5. The Goal: Players should aim to tally the highest score possible. The better their round, the higher their overall point total. Generally, the line of demarcation between successful and unsuccessful rounds in this format is “crossing the barrier” into positive points. If your final score is positive, you’ve given your team a good chance to contend.

6. The Final Tally: Each foursome tees off and plays their respective round. At the end of the round, each foursome tallies up their overall score. The team with the highest score and the player with the highest score then split the pot.

Why You Should Try It

Chicago is great for those still shaking the rust off after a long winter, or who just want to focus on the positives in their round (and forget the snowmen). If you’ve got enough players, it can also prove to be a lucrative format, regardless of your handicap. If you enjoy good golf (and detest blow-up holes), Chicago is the perfect gambling format for you.

Got an awesome golf game you want to see highlighted by us? Send your suggestions to james_colgan@golf.com

James Colgan

Golf.com Editor
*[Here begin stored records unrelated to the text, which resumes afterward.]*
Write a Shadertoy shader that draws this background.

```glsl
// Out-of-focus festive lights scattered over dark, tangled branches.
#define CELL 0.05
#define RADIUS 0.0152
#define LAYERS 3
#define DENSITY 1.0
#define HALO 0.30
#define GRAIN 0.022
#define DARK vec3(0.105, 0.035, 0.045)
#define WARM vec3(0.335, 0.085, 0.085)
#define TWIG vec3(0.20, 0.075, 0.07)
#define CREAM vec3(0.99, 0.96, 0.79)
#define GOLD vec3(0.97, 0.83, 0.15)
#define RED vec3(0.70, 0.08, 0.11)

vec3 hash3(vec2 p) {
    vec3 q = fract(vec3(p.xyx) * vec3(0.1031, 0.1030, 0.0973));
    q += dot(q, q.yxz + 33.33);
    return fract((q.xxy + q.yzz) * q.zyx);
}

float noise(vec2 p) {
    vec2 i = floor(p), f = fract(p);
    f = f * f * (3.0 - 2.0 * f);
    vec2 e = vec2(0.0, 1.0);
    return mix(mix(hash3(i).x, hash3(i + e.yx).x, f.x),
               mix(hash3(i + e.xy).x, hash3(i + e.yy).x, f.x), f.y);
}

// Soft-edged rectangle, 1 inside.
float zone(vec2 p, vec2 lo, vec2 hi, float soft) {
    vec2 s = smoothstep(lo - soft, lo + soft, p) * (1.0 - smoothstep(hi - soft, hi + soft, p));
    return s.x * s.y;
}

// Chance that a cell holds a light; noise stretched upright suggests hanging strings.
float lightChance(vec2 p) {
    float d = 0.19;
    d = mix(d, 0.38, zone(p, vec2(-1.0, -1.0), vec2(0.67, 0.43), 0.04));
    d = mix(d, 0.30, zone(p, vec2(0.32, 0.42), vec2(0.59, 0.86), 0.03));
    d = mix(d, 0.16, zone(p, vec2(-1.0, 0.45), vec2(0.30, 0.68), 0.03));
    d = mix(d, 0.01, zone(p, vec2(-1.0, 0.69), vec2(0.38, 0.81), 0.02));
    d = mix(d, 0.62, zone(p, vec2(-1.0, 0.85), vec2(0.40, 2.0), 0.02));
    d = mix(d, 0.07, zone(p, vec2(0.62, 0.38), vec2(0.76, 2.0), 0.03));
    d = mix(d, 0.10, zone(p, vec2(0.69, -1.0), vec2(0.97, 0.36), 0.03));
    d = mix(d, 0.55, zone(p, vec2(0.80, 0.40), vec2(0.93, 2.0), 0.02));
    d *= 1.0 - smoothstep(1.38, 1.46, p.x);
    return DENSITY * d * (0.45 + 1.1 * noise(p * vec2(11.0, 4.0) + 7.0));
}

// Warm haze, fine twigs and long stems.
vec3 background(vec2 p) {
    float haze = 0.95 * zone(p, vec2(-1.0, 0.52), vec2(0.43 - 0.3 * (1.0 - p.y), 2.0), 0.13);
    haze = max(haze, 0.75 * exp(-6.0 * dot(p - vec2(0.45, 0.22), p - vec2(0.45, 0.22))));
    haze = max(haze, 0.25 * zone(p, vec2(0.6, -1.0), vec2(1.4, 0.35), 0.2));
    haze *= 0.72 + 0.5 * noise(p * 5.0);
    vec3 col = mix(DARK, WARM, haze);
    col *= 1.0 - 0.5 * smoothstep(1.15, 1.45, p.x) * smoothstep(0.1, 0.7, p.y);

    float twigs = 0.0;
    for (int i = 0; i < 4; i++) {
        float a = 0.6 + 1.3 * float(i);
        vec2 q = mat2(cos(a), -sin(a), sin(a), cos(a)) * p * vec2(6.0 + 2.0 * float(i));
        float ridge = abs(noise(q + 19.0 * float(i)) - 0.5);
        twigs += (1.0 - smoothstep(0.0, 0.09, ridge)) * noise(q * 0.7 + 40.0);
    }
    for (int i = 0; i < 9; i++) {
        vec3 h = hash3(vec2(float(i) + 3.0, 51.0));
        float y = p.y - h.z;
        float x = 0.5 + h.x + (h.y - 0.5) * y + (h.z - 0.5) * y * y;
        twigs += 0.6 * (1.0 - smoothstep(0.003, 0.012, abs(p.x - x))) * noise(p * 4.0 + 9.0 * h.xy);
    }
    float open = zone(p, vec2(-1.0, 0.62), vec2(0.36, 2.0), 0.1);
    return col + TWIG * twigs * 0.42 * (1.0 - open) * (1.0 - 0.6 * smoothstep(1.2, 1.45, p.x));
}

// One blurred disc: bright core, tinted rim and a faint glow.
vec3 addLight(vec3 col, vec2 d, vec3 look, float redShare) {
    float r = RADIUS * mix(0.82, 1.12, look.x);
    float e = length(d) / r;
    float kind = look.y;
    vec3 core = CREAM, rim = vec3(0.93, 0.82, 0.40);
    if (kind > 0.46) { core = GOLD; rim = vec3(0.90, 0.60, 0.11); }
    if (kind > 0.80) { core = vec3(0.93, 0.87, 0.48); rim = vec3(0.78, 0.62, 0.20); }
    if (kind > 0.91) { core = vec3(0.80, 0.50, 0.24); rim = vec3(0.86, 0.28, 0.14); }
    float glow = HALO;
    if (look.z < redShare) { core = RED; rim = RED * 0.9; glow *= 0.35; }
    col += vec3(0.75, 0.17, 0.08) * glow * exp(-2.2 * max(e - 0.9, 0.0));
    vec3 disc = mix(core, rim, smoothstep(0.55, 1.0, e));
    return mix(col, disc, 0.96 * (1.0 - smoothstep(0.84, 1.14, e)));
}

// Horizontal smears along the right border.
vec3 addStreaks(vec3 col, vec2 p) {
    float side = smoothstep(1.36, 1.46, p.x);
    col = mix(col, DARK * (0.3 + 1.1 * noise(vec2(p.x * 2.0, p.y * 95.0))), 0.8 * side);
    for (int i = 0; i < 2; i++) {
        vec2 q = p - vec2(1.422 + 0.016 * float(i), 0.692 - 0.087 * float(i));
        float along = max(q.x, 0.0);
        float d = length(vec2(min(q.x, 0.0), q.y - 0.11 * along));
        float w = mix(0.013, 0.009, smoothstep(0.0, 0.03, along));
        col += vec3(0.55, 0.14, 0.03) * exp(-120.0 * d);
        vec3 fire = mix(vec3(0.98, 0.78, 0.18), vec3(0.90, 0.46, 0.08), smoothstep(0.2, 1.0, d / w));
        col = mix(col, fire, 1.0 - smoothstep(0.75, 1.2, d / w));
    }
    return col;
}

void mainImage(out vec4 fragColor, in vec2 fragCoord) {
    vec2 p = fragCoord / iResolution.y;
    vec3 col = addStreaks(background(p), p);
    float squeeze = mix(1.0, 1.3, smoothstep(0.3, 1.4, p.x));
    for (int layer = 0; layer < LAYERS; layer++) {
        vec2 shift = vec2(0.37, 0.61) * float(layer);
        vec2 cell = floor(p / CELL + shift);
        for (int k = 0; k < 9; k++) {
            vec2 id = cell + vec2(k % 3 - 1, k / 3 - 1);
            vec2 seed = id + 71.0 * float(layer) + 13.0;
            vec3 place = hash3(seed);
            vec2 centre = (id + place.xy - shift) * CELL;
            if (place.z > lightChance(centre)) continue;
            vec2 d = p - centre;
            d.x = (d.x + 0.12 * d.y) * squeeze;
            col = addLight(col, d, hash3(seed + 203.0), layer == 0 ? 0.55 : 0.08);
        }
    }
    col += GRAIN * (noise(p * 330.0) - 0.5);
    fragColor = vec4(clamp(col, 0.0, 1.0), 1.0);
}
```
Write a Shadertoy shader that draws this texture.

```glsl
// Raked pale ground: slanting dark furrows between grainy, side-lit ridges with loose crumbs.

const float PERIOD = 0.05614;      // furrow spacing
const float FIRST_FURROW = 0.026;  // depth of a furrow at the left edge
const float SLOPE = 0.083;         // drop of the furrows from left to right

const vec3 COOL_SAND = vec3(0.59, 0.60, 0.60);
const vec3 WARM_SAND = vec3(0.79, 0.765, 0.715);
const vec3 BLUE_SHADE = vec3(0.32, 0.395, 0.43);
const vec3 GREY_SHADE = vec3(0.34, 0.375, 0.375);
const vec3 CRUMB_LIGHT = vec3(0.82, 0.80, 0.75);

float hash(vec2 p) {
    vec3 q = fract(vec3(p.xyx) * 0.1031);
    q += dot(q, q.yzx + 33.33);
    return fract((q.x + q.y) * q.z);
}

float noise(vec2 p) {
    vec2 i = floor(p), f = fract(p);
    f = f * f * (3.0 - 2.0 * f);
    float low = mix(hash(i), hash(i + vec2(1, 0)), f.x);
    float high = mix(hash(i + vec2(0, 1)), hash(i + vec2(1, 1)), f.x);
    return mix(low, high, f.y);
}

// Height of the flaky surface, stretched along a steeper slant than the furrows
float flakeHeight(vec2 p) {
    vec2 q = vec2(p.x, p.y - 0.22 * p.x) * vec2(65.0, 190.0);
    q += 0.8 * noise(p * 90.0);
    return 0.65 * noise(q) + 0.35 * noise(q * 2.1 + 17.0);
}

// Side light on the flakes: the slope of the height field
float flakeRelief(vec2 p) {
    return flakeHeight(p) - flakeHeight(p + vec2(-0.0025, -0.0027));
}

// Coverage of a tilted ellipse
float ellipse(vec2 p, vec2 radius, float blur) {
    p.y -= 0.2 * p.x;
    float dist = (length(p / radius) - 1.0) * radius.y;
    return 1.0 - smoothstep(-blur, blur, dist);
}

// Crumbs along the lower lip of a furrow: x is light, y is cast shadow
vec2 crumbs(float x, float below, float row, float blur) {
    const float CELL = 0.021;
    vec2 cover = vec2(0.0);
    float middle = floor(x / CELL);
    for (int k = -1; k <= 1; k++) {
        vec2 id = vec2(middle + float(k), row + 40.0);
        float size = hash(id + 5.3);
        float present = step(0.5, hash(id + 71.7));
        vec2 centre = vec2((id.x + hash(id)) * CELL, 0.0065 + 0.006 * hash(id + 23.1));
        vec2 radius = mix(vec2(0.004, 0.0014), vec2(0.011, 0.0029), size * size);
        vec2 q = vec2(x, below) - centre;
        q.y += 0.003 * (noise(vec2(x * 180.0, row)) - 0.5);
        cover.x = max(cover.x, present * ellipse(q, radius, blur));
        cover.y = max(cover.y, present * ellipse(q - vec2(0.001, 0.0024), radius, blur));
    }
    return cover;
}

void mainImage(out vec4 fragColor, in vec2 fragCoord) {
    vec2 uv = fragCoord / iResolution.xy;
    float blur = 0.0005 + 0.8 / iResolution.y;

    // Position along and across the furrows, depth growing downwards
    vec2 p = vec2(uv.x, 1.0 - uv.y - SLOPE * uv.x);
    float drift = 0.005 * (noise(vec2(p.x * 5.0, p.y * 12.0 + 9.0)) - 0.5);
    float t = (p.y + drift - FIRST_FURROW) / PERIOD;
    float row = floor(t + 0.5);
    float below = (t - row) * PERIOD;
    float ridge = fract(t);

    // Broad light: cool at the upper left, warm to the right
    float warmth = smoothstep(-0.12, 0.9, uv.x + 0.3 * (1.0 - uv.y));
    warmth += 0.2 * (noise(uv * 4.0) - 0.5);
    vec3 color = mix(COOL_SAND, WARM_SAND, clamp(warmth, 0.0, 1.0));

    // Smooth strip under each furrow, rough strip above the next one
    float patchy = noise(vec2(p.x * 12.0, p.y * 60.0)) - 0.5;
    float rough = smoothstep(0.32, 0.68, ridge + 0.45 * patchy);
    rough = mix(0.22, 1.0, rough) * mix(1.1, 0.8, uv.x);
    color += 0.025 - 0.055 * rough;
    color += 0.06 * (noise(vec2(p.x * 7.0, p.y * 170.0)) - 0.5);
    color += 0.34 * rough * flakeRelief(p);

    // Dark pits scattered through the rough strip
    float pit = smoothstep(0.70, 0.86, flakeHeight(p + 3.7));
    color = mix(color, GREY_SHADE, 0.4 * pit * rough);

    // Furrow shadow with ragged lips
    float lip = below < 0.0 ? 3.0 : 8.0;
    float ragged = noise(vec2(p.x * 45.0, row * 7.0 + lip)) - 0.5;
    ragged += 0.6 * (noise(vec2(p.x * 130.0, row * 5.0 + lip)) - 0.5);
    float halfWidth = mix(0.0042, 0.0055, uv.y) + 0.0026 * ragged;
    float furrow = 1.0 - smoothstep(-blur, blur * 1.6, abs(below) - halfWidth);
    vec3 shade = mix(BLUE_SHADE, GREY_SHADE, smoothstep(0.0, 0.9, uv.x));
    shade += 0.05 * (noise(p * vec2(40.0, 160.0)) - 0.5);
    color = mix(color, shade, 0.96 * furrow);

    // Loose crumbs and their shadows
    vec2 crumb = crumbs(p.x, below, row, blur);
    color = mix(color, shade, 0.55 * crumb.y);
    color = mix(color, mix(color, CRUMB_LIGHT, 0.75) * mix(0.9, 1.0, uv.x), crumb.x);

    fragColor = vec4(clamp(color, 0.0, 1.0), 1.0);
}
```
James Colgan is a news and features editor at GOLF, writing stories for the website and magazine. He manages the Hot Mic, GOLF’s media vertical, and utilizes his on-camera experience across the brand’s platforms. Prior to joining GOLF, James graduated from Syracuse University, during which time he was a caddie scholarship recipient (and astute looper) on Long Island, where he is from. He can be reached at james.colgan@golf.com.